London, Apr 19: Travellers at New York and Los Angeles airports will soon have no place to hide - for a new scanner, which can see through clothes, is going to be installed at two of the country's busiest and highest-profile airports.
The millimetre wave imaging technology, which begins trials this week, creates a picture of the body, which according to critics, amounts to a 'virtual strip search'. But, security officials say it can show contours of the body and can pick up hidden items, such as guns or knives, which may be more effective than a physical 'pat-down' in detecting contraband. After the normal airport routine of walking through metal detectors, some travellers will be selected at random to go through the scanning devices, which each cost 75,000 pounds. Passengers will walk into a large booth and the machine will beam electromagnetic waves on to the body, creating a three-dimensional image from reflected energy.

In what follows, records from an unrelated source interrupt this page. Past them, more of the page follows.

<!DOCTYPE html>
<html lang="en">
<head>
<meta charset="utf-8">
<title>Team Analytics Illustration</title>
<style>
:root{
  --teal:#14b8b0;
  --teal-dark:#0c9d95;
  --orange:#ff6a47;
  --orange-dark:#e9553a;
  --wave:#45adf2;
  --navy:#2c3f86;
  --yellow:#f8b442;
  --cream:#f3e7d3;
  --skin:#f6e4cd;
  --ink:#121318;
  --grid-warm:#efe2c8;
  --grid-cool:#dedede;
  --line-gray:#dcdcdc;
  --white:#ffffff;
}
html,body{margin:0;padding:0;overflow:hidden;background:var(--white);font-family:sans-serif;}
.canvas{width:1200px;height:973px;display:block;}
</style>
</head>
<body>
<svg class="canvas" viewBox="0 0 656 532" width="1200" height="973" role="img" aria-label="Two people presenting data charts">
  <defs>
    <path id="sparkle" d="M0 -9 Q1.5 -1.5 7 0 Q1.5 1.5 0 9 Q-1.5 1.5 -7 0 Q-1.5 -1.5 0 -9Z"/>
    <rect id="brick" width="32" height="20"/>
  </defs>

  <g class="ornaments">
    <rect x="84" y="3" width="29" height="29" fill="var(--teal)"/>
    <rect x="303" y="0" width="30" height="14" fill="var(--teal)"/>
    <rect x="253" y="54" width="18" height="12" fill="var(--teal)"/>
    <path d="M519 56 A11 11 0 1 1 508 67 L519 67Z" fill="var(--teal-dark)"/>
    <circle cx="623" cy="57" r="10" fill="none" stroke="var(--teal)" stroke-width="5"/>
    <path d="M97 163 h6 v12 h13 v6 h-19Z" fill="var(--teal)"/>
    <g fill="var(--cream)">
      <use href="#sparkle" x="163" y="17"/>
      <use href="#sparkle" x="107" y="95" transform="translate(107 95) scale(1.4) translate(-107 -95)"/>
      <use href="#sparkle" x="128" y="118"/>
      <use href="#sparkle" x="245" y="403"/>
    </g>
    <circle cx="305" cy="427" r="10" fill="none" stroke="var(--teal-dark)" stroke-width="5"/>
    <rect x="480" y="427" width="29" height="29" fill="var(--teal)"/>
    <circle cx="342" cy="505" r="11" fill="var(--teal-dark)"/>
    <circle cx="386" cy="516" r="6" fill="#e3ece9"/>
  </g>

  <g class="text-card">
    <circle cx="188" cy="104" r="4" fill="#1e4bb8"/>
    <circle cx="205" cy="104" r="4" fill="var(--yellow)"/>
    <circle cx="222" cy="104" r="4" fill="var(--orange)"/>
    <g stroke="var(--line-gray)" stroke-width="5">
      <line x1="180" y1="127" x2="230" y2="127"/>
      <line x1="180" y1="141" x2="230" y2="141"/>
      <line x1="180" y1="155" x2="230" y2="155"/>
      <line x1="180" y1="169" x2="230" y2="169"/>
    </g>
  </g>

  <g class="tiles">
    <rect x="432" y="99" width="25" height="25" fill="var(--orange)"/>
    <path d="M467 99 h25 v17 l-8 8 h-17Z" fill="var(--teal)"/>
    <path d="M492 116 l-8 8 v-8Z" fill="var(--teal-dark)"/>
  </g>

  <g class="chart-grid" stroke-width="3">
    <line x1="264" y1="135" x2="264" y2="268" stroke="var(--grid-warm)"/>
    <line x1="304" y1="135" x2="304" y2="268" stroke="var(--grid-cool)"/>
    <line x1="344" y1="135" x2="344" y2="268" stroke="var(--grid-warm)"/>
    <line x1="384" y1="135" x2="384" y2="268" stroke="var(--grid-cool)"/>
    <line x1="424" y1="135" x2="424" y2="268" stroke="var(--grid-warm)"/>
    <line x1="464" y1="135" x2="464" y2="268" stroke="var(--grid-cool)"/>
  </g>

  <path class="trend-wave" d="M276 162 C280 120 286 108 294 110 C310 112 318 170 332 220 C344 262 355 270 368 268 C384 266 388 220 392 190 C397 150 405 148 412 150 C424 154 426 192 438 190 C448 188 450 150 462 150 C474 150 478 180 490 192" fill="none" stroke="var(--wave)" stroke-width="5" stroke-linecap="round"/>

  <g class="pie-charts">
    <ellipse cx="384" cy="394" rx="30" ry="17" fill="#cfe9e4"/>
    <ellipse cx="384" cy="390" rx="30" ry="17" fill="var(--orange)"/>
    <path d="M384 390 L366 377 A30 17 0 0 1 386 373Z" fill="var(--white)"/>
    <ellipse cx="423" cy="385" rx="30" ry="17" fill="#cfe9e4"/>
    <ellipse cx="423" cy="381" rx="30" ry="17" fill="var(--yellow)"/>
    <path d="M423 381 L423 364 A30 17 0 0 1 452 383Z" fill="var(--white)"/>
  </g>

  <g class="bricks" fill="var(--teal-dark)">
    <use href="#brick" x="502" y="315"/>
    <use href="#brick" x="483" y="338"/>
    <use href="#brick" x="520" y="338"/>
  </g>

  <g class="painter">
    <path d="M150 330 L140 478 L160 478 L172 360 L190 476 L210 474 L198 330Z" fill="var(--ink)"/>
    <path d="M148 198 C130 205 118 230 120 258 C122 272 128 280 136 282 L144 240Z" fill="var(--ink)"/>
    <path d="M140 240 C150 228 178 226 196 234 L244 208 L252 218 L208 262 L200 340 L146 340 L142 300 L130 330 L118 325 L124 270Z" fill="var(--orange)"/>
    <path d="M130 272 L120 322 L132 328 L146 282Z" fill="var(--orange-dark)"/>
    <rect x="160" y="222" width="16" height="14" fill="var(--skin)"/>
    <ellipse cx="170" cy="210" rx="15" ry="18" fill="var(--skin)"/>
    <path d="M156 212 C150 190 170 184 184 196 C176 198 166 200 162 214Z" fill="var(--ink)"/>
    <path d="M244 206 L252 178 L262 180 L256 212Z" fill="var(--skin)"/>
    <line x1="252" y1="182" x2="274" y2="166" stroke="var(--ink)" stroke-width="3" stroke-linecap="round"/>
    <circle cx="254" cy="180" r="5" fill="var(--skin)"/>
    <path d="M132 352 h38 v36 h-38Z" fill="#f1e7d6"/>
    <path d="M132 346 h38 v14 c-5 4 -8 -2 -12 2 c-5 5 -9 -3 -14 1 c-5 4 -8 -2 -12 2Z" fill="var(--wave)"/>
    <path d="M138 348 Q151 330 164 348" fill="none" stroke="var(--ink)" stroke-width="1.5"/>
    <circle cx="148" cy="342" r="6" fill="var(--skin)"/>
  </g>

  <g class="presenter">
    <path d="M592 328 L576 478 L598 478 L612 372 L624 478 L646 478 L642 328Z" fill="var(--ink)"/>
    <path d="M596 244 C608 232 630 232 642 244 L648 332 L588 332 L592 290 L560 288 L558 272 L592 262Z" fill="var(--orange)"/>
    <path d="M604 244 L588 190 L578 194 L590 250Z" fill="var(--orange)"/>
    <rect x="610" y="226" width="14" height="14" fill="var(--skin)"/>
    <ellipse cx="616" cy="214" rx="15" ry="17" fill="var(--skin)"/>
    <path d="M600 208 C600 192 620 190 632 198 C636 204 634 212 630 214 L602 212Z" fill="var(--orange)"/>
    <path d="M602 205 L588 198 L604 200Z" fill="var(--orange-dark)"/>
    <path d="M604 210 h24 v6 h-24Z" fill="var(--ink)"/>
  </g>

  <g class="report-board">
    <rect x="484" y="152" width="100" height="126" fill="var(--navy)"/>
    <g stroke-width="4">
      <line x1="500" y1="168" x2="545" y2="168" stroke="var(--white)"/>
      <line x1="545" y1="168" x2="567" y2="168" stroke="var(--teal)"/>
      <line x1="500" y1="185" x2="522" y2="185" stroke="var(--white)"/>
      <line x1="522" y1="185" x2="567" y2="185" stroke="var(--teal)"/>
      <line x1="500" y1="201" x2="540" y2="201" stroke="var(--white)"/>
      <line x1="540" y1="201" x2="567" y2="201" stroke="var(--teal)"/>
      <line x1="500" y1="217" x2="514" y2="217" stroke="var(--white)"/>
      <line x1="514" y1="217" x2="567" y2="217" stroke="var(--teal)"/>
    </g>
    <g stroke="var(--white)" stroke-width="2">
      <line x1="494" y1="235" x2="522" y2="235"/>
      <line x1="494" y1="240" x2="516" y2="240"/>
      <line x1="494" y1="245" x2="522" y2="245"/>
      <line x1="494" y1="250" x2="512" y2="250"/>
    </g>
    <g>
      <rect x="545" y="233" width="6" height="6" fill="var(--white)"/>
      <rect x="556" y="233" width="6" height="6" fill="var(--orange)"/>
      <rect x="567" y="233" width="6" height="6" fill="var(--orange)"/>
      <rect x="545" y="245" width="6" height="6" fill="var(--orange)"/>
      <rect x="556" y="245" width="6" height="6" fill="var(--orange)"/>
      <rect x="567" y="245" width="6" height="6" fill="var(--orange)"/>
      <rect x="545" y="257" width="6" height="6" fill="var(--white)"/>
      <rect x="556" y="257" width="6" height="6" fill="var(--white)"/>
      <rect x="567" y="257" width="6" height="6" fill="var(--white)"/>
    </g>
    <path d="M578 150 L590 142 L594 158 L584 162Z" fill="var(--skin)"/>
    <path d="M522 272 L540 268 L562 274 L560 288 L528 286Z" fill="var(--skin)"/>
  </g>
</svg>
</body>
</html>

Security staff in a separate room will examine the image, which will later be erased from the system.
Officials say that this distance protects a person's privacy because, apart from the image, they are unable to see the people being examined. The passenger's face is blurred and the images are not stored.
Passengers may choose not to go through the scanner, but will then be subject to other screening, including pat-down searches.

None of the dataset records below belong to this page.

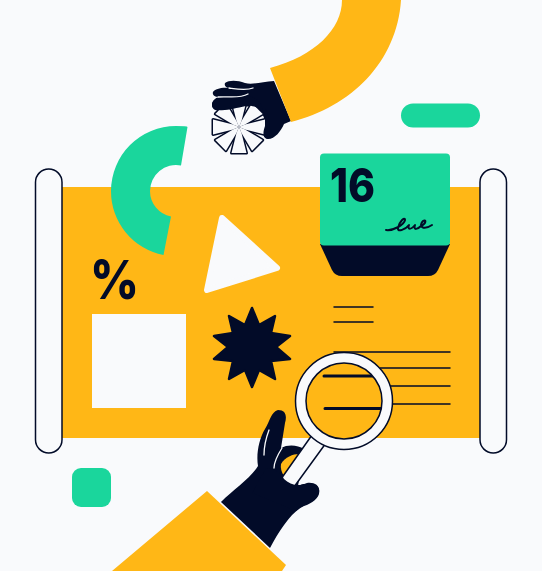
<!DOCTYPE html>
<html lang="en">
<head>
<meta charset="utf-8">
<title>Report scroll illustration</title>
<style>
:root { --paper: #f9fafc; --amber: #ffb716; --ink: #020b28; --mint: #1ad69c; }
html, body { margin: 0; background: var(--paper); overflow: hidden; }
svg { display: block; width: 542px; height: 571px; }
.paper { fill: var(--paper); }
.amber { fill: var(--amber); }
.ink { fill: var(--ink); }
.mint { fill: var(--mint); }
.outline { stroke: var(--ink); stroke-width: 1.5; stroke-linejoin: round; }
.rule { fill: none; stroke: var(--ink); stroke-width: 1.5; stroke-linecap: round; stroke-linejoin: round; }
.seam { fill: none; stroke: var(--paper); stroke-width: 1.3; stroke-linecap: round; }
.soft { stroke-width: 6; stroke-linejoin: round; }
text { font-family: Inter, "Open Sans", sans-serif; font-weight: 800; fill: var(--ink); }
</style>
</head>
<body>
<svg viewBox="0 0 542 571" role="img" aria-label="Two hands arranging shapes and inspecting a scroll with a magnifying glass">
  <defs>
    <polygon id="arm" points="-2.5,-6 -7.5,-26 7.5,-26 2.5,-6 0,0"/>
    <g id="asterisk">
      <use href="#arm"/>
      <use href="#arm" transform="rotate(45)"/>
      <use href="#arm" transform="rotate(90)"/>
      <use href="#arm" transform="rotate(135)"/>
      <use href="#arm" transform="rotate(180)"/>
      <use href="#arm" transform="rotate(225)"/>
      <use href="#arm" transform="rotate(270)"/>
      <use href="#arm" transform="rotate(315)"/>
    </g>
    <clipPath id="lens-area"><circle cx="344" cy="401" r="38"/></clipPath>
  </defs>

  <rect class="paper" width="542" height="571"/>

  <g id="scroll">
    <rect class="amber" x="61" y="187" width="420" height="251"/>
    <rect class="paper outline" x="35.5" y="169" width="26.5" height="284" rx="13.2"/>
    <rect class="paper outline" x="480" y="169" width="26.5" height="284" rx="13.2"/>
  </g>

  <g id="loose-shapes">
    <rect class="mint" x="401" y="103.500" width="79" height="24" rx="12"/>
    <rect class="mint" x="72" y="468" width="39" height="39" rx="9"/>
    <path class="mint" d="M187.500 127Q187.500 126 176 126A65 65 0 0 0 111 191A65 65 0 0 0 163.500 255L171 216.500A26 26 0 0 1 150 191A26 26 0 0 1 181 165.500Z"/>
    <polygon class="paper soft" stroke="#f9fafc" points="222,218 277,268 207,290"/>
    <rect class="paper" x="92" y="314" width="94" height="94"/>
    <polygon class="ink" stroke="#020b28" stroke-width="2.500" stroke-linejoin="round" points="252,308 259,325 275,316 271,333 290,336 276,347 290,359 271,361 275,379 259,370 252,387 245,370 229,379 233,361 214,359 228,347 214,336 233,333 229,316 245,325"/>
  </g>
  <text x="90" y="299" font-size="54" textLength="49" lengthAdjust="spacingAndGlyphs">%</text>

  <g id="calendar">
    <path class="ink" d="M320 244H450L438 270Q435 276 428 276H342Q335 276 332 270Z"/>
    <rect class="mint" x="320" y="153.500" width="130" height="92" rx="4"/>
    <text x="330" y="202" font-size="47" textLength="45" lengthAdjust="spacingAndGlyphs">16</text>
    <path class="rule" d="M386 230C393 231 404 225 405 220C405 216 399 222 398 228C397 233 406 229 409 225C407 230 411 230 415 225C413 231 418 229 421 226C427 223 426 219 423 221C418 226 423 231 432 225" style="stroke-width:2"/>
  </g>

  <path id="text-lines" class="rule" d="M334 307H373M334 322H373M334 352H450M380 368H450M385 386H450M385 404H450"/>

  <g id="upper-hand">
    <path class="ink" d="M274 81C262 82 252 85 245 83C237 80 229 80 225 83C224 86 226 87 229 88C222 87 215 89 213 92C212 95 215 97 219 97C215 98 212 101 212 105C212 109 215 111 220 110C234 109 244 105 254 107C262 110 266 119 265 127C263 133 263 138 268 139C275 139 281 131 284 124L291 121Z"/>
    <g transform="translate(239 127)">
      <use href="#asterisk" class="outline" style="stroke-width:3"/>
      <use href="#asterisk" class="paper"/>
    </g>
    <path class="ink" d="M212 105C212 101 215 98 222 97L250 96C258 98 264 106 262 112C258 107 252 105 246 106C235 108 228 111 218 110Q212 109 212 105ZM265 108C272 118 270 138 268 139C262 138 263 132 265 126Z"/>
    <path class="seam" d="M218 97C229 96 239 99 248 94M229 88C236 89 246 91 253 88"/>
    <path class="amber" d="M342 0C342 29 315 56 270 68L291 122C351 107 397 62 401 0Z"/>
  </g>

  <g id="lower-hand">
    <path class="ink" d="M221 502C233 490 251 478 258 466C256 454 259 439 265 429C270 421 271 412 278 410C286 410 287 416 285 423L281 448C288 444 298 445 304 449L298 486C307 482 317 483 319 489C321 497 313 503 304 506C292 511 279 531 270 548Z"/>
    <path class="seam" d="M264 455C264 446 266 438 269 430M282 448C277 456 274 463 274 468"/>
    <path class="amber" d="M281 464C285 457 293 454 299 454L284 476Q280 470 281 464Z"/>
    <path class="amber" d="M207 491L112 571H282L286 565Z"/>
  </g>

  <g id="magnifier">
    <path class="paper outline" d="M312 435L281 479Q284 485 294 487L326 443Z"/>
    <path class="ink" d="M266 468C276 469 281 473 284 479C290 485 299 487 307 483C315 482 320 486 319 492C317 502 303 504 296 511L252 493Z"/>
    <circle class="paper outline" cx="344" cy="401" r="48.500"/>
    <circle class="amber outline" cx="344" cy="401" r="38"/>
    <path class="rule" clip-path="url(#lens-area)" d="M324 376H384M325 408.500H384" style="stroke-width:3"/>
  </g>
</svg>
</body>
</html>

The US Transportation Security Administration plans to buy at least 30 of the devices, but the first machines are being used in Los Angeles and John F. Kennedy in New York.
"This will allow us to enhance our security at LAX (Los Angeles airport)," the Telegraph quoted Nico Melendez, a TSA spokesman, as saying.
"Imaging devices are not a brand new security tool, but they are a brand new security tool for airports," Melendez added.
But Peter Bibring, from the American Civil Liberties Union said that safeguards were needed if the technology was not going to be abused.
"I don't think people are really aware of just how accurate and detailed the images are of their naked body," he said.
"We need to make sure there are good safeguards. The temptation is great not to follow procedures when a celebrity or someone well known is involved," he added.